I don’t find this trip down Memory Lane to be quite so … disappointing … as the food. May have something to do with the olfactory sense being the most acute.

Spirograph. I have a vintage set, the original #401, 1967. It has all the wheels and pins, but no pens. I use my beloved Pilot Precise V5s in different colors for this. Sadly, I am not very good at this and I have no imagination.

Loom and doom: The ubiquitous pot holder loom. Laugh all you want, but I need more of these things because, quite frankly, they’re better than any pot holders I’ve ever bought. The problem is, the good ones (metal) are freaking expensive now. $15 per pot holder? I think not. (Yes, there are less expensive ones on Amazon. Look at the shipping, though.)

Yeah, so it’s Fisher-Price. Big deal. It played Karen Carpenter and Donny Osmond a whole helluvalot more than it played Dick Wittington and His Cat, and Drake’s Tale and The Bremen Town Musicians.

Chinese checkers. My dad and I used to play almost every night before bed. I don’t know when we stopped but it was probably around the time I decided winning didn’t do anything for me and losing pissed me off. My grandmother taught me how to play gin rummy and checkers.

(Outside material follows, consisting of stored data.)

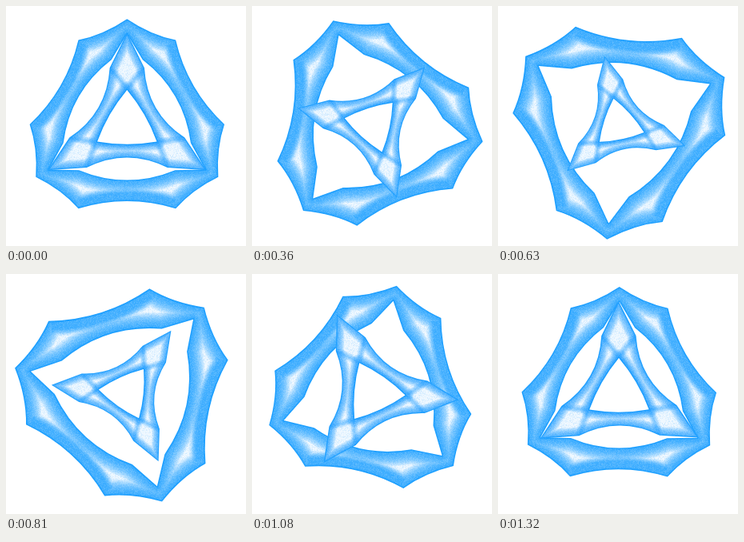
An HTML page with a canvas that plays this animation: 300 by 300 pixels, repeating every 1.35 s.

```html
<!DOCTYPE html>
<html lang="en">
<head>
<meta charset="utf-8">
<title>Rotating triangles</title>
<style>
  html, body { margin: 0; width: 100%; height: 100%; overflow: hidden; background: #fff; }
  canvas { display: block; width: 300px; height: 300px; }
</style>
</head>
<body>
<canvas id="stage" width="300" height="300"></canvas>
<script>
const SIZE = 300, LOOP = 1350, STEP = 30;
const CX = 151.3, CY = 147.9;
const BLUE = [12, 152, 255];
const ctx = document.getElementById('stage').getContext('2d');

function makeCanvas() {
  const c = document.createElement('canvas');
  c.width = c.height = SIZE;
  return c;
}

const polar = (r, deg) => {
  const a = deg * Math.PI / 180;
  return [r * Math.cos(a), r * Math.sin(a)];
};

// Each sector is a list of [radius, angle] points; four numbers add a
// control point: [controlRadius, controlAngle, radius, angle].
function closed(sector) {
  const path = new Path2D();
  const [r0, a0] = sector[0];
  path.moveTo(...polar(r0, a0));
  for (let turn = 0; turn < 360; turn += 120) {
    sector.forEach((p, i) => {
      if (p.length === 4) {
        path.quadraticCurveTo(...polar(p[0], p[1] + turn), ...polar(p[2], p[3] + turn));
      } else if (turn || i) {
        path.lineTo(...polar(p[0], p[1] + turn));
      }
    });
  }
  path.closePath();
  return path;
}

function arcs(r, spread, control) {
  const path = new Path2D();
  for (let mid = -30; mid < 330; mid += 120) {
    path.moveTo(...polar(r, mid - spread));
    path.quadraticCurveTo(...polar(control, mid), ...polar(r, mid + spread));
  }
  return path;
}

function makeRing(edge, hole, lines, glow, lineGlow, alpha) {
  const body = new Path2D(edge);
  body.addPath(hole);
  return { body, lines, glow, lineGlow, alpha, layer: makeCanvas() };
}

const outer = makeRing(
  closed([[131.7, -90], [115.5, -75, 121.7, -60], [87, -30, 121.7, 0], [115.5, 15, 131.7, 30]]),
  closed([[113, -90], [83, -76.4], [82, -30, 83, 16.4], [113, 30]]),
  arcs(113, 32, 76), 18, 6, 0.09);

const inner = makeRing(
  closed([[114.5, -90], [74, -73], [29, -30, 74, 13], [114.5, 30]]),
  closed([[43, -90], [28, -30, 43, 30]]),
  arcs(74, 77, 32), 11, 5, 0.115);

// Seeded fine grain
const grain = (() => {
  const c = makeCanvas(), g = c.getContext('2d');
  const img = g.createImageData(SIZE, SIZE);
  let seed = 7;
  const random = () => (seed = (seed * 16807) % 2147483647) / 2147483647;
  for (let i = 0; i < img.data.length; i += 4) {
    const v = random() - 0.5;
    img.data.set(v > 0 ? [255, 255, 255] : BLUE, i);
    img.data[i + 3] = Math.abs(v) * 75;
  }
  g.putImageData(img, 0, 0);
  return c;
})();

// Stacked strokes that fade with the distance from the path
function glowAlong(g, path, reach, alpha) {
  g.globalAlpha = alpha;
  for (let h = 1; h <= reach; h++) {
    g.lineWidth = 2 * h;
    g.stroke(path);
  }
}

function drawRing(ring, angle, scale) {
  const g = ring.layer.getContext('2d');
  g.setTransform(1, 0, 0, 1, 0, 0);
  g.globalCompositeOperation = 'source-over';
  g.globalAlpha = 1;
  g.clearRect(0, 0, SIZE, SIZE);

  g.translate(CX, CY);
  g.rotate(angle * Math.PI / 180);
  g.scale(scale, scale);
  g.lineJoin = 'round';
  g.fillStyle = '#eff8ff';
  g.fill(ring.body, 'evenodd');

  g.globalCompositeOperation = 'source-atop';
  g.strokeStyle = `rgb(${BLUE})`;
  glowAlong(g, ring.body, ring.glow, ring.alpha);
  glowAlong(g, ring.lines, ring.lineGlow, ring.alpha);

  g.save();
  g.setTransform(1, 0, 0, 1, 0, 0);
  g.globalAlpha = 1;
  g.drawImage(grain, 0, 0);
  g.restore();

  g.globalAlpha = 0.6;
  g.lineWidth = 3;
  g.stroke(ring.body);
  ctx.drawImage(ring.layer, 0, 0);
}

const smooth = u => u * u * (3 - 2 * u);

// Quick start, soft end: cubic-bezier(1/6, 0, 2/3, 1)
function settle(x) {
  let lo = 0, hi = 1;
  for (let i = 0; i < 24; i++) {
    const s = (lo + hi) / 2, q = 1 - s;
    if (0.5 * s * q * q + 2 * s * s * q + s * s * s < x) lo = s; else hi = s;
  }
  return smooth(lo);
}

function draw(t) {
  const turn = smooth(t / LOOP);
  const half = LOOP / 2, low = 600;
  const grow = smooth(1 - Math.abs(t - half) / half);
  const shrink = t < low ? smooth(t / low) : 1 - settle((t - low) / (LOOP - low));

  ctx.fillStyle = '#fff';
  ctx.fillRect(0, 0, SIZE, SIZE);
  drawRing(outer, -120 * turn, 1 + 0.1 * grow);
  drawRing(inner, 240 * turn, 1 - 0.24 * shrink);
}

let last = -1;
function tick() {
  const t = Math.floor(performance.now() % LOOP / STEP) * STEP;
  if (t !== last) draw(last = t);
  requestAnimationFrame(tick);
}
tick();
</script>
</body>
</html>
```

Except … there was Pit. Playing that game 1) was a valuable economic life lesson and 2) actually did get me pumped when I won and 3) didn’t depress me if I lost because that’s just how the market works. My mother, grandmother, great-aunt, and I would play on New Year’s Eve (my mom’s birthday) and of the four of us, I am the least competitive. It got loud. And nasty. It was glorious.

Dime store Halloween masks should not be left out. Store-bought costumes were out of our budget (because back then, sewing was more economical), but I wanted one of those masks in the worst way.

Does anybody actually know how to play croquet? There were balls and mallets. WHACK! That’s all I needed.

Trouble, Sorry! (not sorry), and Operation.

Old Maid, Go Fish, jacks, and kaleidoscopes.

Clackers. Oh, clackers. Talk about an onomatopoeia. And alternative uses.

The IceBird snow cone maker. I got this for Christmas one year. I don’t know what my parents were thinking. The flavor packets operated on the Gillette razor blade and printer ink model: Buy the toy for cheap and pay a fortune to be able to keep using it.

A Skipper doll. Barbie was a little too upscale for the likes of me.

Going back a little farther, then, we’ve got Bozo the Clown. I got this for my 3rd birthday and promptly popped a hole in him. Why? Because I had just had a vaccine shot and, because I understood the concept of vaccination all too well, thought Bozo should be as inoculated as I was. I got one of my mother’s sewing needles and carefully poked his arm. I was thoroughly bewildered by his inability to hold air after that.

And last but not least, See’n’Say The Farmer Says, and a busy doll for fine-tuning motor skills. Yes, I still remember it.

Where do we go from here?

Testers don’t break the code.
They break your illusions about the code.